Report all lines from the entries below in which "return" appears.
--
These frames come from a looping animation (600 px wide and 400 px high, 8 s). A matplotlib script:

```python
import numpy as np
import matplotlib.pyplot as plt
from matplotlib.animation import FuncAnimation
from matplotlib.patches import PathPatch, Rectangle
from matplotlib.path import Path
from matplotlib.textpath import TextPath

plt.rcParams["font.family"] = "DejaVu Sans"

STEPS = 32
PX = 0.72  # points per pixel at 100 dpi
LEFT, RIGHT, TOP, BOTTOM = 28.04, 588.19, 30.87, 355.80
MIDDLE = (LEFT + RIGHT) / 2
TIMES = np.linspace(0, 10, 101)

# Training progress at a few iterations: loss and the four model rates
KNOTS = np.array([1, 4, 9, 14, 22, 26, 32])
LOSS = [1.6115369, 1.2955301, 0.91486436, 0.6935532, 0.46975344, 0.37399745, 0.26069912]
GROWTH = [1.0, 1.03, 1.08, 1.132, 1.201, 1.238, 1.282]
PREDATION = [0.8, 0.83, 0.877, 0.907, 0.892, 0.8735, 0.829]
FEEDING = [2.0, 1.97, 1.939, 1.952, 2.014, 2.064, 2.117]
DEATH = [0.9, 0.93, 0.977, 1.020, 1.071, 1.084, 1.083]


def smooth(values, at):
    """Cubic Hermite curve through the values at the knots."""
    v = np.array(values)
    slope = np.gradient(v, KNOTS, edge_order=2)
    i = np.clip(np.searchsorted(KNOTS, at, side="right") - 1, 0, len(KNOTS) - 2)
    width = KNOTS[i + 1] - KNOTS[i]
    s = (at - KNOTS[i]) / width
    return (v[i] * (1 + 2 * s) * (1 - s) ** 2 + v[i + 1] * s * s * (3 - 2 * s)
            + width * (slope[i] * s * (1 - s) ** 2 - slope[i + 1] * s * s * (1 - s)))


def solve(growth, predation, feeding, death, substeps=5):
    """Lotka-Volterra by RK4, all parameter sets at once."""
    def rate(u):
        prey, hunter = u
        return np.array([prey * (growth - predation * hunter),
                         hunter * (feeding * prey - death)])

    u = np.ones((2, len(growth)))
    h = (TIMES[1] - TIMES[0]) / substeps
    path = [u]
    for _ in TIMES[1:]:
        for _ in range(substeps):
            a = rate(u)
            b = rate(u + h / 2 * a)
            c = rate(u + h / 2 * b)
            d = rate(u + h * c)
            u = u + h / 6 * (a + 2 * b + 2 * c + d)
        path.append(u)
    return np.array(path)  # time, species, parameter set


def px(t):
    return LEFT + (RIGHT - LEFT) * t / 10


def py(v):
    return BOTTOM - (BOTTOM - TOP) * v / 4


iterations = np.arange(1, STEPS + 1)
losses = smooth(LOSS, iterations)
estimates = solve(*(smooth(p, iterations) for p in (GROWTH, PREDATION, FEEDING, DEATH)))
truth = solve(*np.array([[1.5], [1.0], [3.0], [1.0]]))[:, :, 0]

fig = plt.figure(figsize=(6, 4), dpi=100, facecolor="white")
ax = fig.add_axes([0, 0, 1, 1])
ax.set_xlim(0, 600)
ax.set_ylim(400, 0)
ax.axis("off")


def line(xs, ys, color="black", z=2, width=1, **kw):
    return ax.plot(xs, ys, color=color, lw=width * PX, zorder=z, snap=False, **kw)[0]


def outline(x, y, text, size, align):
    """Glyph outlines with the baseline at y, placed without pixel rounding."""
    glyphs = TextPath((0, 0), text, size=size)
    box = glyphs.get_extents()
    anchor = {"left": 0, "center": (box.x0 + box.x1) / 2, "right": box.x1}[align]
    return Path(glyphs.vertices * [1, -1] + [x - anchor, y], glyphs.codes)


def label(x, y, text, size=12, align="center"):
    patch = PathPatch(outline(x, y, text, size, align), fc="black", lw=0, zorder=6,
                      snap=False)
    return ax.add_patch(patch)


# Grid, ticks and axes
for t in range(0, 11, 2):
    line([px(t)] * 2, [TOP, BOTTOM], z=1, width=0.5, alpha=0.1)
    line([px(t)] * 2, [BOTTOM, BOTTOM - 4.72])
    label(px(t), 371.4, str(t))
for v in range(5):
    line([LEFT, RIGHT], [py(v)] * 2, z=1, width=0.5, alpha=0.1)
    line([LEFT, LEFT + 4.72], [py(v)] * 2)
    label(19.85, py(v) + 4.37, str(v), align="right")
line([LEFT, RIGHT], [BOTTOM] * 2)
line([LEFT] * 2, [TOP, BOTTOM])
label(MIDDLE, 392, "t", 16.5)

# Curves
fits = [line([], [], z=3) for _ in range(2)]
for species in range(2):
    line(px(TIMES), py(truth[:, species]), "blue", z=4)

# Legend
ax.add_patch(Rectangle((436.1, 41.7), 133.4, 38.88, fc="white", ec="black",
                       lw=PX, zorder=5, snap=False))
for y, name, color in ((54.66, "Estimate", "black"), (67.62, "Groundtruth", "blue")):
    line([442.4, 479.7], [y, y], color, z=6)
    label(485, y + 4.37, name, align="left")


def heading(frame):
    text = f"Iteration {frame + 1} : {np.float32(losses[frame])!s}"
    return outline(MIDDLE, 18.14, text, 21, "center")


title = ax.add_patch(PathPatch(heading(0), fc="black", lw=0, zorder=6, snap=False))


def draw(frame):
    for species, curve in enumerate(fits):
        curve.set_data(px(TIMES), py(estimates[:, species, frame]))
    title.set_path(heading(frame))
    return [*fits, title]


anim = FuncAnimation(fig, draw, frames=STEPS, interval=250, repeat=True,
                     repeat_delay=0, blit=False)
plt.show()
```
--
#### [Answer to the problem]
    return (v[i] * (1 + 2 * s) * (1 - s) ** 2 + v[i + 1] * s * s * (3 - 2 * s)
        return np.array([prey * (growth - predation * hunter),
    return np.array(path)  # time, species, parameter set
    return LEFT + (RIGHT - LEFT) * t / 10
    return BOTTOM - (BOTTOM - TOP) * v / 4
    return ax.plot(xs, ys, color=color, lw=width * PX, zorder=z, snap=False, **kw)[0]
    return Path(glyphs.vertices * [1, -1] + [x - anchor, y], glyphs.codes)
    return ax.add_patch(patch)
    return outline(MIDDLE, 18.14, text, 21, "center")
    return [*fits, title]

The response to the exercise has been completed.